[Exercise data Boundary: Start]
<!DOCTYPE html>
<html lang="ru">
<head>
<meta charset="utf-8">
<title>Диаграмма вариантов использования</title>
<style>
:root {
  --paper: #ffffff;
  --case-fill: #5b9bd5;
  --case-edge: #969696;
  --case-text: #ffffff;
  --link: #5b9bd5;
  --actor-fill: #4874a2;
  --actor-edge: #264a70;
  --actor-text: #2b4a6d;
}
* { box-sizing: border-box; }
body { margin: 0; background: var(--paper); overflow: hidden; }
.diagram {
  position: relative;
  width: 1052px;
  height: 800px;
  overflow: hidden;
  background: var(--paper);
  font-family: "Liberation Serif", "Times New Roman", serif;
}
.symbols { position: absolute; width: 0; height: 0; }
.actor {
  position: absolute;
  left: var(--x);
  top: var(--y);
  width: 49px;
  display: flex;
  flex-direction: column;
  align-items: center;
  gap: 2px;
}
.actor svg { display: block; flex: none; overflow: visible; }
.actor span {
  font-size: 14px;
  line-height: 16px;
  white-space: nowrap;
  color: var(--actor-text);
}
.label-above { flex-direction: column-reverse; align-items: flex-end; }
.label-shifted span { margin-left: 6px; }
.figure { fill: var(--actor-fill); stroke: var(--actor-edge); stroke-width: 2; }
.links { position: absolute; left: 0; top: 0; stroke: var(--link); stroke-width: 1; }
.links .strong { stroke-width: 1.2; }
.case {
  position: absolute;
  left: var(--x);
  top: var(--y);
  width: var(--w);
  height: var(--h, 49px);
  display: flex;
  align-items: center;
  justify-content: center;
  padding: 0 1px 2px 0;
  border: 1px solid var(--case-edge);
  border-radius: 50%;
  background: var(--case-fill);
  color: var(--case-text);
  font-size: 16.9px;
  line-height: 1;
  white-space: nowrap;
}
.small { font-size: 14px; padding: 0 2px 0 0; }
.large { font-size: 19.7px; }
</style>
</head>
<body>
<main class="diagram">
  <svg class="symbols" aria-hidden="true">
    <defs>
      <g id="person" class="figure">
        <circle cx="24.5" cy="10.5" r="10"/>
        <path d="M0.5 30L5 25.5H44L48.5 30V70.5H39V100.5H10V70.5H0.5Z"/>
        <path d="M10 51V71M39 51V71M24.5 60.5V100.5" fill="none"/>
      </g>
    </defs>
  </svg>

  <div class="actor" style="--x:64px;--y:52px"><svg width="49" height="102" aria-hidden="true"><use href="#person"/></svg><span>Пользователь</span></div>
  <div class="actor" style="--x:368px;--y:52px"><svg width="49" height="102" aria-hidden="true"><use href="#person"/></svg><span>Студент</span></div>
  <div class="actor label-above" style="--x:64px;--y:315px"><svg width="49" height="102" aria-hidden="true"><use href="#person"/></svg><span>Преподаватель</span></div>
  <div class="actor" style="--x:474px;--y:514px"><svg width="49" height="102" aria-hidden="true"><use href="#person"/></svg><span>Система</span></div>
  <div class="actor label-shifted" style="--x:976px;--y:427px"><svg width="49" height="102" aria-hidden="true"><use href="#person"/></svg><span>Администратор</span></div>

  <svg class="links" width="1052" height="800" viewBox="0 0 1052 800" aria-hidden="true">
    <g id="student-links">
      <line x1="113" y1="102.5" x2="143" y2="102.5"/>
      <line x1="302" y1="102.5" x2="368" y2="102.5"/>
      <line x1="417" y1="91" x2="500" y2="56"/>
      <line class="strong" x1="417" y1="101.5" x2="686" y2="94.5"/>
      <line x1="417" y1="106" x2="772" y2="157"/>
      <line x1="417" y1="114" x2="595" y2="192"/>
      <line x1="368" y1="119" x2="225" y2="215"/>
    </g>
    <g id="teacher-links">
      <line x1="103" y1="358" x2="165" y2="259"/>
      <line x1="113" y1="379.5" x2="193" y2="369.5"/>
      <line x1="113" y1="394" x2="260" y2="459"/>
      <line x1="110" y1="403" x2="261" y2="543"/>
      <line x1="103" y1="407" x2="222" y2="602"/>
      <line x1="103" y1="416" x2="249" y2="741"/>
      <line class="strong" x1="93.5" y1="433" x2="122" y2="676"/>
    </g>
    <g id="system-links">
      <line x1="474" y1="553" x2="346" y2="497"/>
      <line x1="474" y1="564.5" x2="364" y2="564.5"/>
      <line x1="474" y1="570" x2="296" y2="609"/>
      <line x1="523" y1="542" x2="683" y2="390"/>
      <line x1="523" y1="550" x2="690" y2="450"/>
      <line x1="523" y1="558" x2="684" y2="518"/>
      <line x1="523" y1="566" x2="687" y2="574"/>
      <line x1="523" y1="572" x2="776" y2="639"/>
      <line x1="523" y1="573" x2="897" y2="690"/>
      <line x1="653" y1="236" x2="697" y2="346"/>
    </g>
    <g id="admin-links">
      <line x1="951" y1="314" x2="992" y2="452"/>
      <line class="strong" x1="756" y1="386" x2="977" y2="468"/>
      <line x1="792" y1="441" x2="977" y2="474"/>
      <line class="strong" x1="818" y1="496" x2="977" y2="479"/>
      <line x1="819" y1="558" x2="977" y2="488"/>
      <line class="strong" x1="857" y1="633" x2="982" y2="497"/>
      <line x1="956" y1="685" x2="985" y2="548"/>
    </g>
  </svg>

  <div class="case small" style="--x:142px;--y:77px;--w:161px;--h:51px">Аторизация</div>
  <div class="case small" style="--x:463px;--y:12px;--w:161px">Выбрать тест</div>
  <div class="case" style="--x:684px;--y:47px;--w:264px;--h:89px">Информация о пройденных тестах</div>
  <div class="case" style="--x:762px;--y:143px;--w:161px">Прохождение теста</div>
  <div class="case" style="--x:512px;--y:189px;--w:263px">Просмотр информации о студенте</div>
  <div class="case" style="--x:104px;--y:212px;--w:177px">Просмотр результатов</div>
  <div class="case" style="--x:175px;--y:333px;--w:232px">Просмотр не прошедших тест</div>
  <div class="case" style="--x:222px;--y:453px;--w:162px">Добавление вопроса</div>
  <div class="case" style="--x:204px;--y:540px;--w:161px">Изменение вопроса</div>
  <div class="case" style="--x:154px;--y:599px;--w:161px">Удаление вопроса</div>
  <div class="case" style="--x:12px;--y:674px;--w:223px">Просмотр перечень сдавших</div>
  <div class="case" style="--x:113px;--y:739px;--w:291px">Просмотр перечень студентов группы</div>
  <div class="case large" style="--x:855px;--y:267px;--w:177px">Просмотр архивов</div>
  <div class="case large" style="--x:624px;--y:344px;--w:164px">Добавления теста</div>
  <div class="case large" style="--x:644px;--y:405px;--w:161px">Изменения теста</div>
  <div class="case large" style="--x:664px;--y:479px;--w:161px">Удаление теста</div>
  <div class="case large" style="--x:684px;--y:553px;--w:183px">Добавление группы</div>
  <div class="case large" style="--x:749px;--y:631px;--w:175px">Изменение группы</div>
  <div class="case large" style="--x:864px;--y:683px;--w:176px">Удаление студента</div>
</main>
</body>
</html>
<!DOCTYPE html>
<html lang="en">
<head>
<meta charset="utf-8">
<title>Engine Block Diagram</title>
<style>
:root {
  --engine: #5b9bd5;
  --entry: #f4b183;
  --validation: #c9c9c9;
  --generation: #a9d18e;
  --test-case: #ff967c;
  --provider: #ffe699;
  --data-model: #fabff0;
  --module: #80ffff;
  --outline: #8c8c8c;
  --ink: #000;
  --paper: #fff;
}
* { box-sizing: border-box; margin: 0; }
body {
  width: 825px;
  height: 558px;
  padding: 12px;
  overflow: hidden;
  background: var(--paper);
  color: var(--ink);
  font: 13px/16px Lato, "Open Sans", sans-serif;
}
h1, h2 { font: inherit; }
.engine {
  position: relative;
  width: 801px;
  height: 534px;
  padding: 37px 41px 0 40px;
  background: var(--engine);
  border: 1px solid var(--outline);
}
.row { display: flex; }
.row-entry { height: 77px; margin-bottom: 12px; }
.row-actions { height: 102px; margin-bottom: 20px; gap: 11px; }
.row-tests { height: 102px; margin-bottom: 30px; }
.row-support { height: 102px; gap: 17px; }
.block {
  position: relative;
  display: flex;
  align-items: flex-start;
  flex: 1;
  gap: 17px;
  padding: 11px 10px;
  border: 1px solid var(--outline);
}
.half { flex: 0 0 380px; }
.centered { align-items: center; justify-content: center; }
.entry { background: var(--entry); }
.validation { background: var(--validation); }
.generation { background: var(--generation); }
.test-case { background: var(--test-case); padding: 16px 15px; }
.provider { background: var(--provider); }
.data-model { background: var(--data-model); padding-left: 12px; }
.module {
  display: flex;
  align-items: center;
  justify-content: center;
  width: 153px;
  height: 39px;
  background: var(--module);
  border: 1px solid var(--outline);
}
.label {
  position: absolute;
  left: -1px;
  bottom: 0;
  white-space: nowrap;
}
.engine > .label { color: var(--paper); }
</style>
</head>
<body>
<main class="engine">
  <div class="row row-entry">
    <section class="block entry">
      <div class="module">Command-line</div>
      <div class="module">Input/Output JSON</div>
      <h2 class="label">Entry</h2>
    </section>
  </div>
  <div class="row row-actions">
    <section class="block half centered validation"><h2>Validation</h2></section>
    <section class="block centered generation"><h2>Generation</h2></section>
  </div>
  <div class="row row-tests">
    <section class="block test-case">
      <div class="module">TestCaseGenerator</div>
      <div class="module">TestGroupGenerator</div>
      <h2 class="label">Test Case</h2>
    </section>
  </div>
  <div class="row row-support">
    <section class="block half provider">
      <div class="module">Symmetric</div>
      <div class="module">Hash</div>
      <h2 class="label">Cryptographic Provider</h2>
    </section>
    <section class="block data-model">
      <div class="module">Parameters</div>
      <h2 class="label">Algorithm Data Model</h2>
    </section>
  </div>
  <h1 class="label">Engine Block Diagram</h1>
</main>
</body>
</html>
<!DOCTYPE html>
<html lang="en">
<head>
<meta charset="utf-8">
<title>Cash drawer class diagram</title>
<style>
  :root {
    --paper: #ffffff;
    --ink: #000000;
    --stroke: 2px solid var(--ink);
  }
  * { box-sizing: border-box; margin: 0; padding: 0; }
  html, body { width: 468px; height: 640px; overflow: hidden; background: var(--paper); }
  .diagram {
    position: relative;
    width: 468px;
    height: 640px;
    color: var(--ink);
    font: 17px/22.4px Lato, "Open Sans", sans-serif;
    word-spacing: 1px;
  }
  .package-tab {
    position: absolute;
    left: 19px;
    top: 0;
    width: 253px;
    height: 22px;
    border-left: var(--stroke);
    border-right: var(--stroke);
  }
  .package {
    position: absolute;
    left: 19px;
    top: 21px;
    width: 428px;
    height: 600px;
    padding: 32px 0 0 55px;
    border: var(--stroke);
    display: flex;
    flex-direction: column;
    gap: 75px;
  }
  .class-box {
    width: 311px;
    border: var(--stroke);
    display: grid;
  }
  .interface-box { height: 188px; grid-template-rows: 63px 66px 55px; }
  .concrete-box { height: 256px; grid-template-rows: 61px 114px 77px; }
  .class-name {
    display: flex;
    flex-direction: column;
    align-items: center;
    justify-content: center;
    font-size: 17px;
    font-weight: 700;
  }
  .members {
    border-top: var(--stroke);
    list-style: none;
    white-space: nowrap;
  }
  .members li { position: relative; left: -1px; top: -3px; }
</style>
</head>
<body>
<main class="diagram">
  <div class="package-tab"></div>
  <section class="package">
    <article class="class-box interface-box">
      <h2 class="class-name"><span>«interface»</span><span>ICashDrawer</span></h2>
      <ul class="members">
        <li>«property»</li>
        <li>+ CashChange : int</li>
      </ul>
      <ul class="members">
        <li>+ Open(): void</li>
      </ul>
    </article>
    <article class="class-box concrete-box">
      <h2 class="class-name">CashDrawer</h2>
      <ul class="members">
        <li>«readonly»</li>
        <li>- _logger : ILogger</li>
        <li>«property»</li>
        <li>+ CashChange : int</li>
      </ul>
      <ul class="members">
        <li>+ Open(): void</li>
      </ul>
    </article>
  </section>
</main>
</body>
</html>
[Exercise data Boundary: End]
* Problem details: Copy out every line in the entries above that holds "links".

* Task output:
.links { position: absolute; left: 0; top: 0; stroke: var(--link); stroke-width: 1; }
.links .strong { stroke-width: 1.2; }
  <svg class="links" width="1052" height="800" viewBox="0 0 1052 800" aria-hidden="true">
    <g id="student-links">
    <g id="teacher-links">
    <g id="system-links">
    <g id="admin-links">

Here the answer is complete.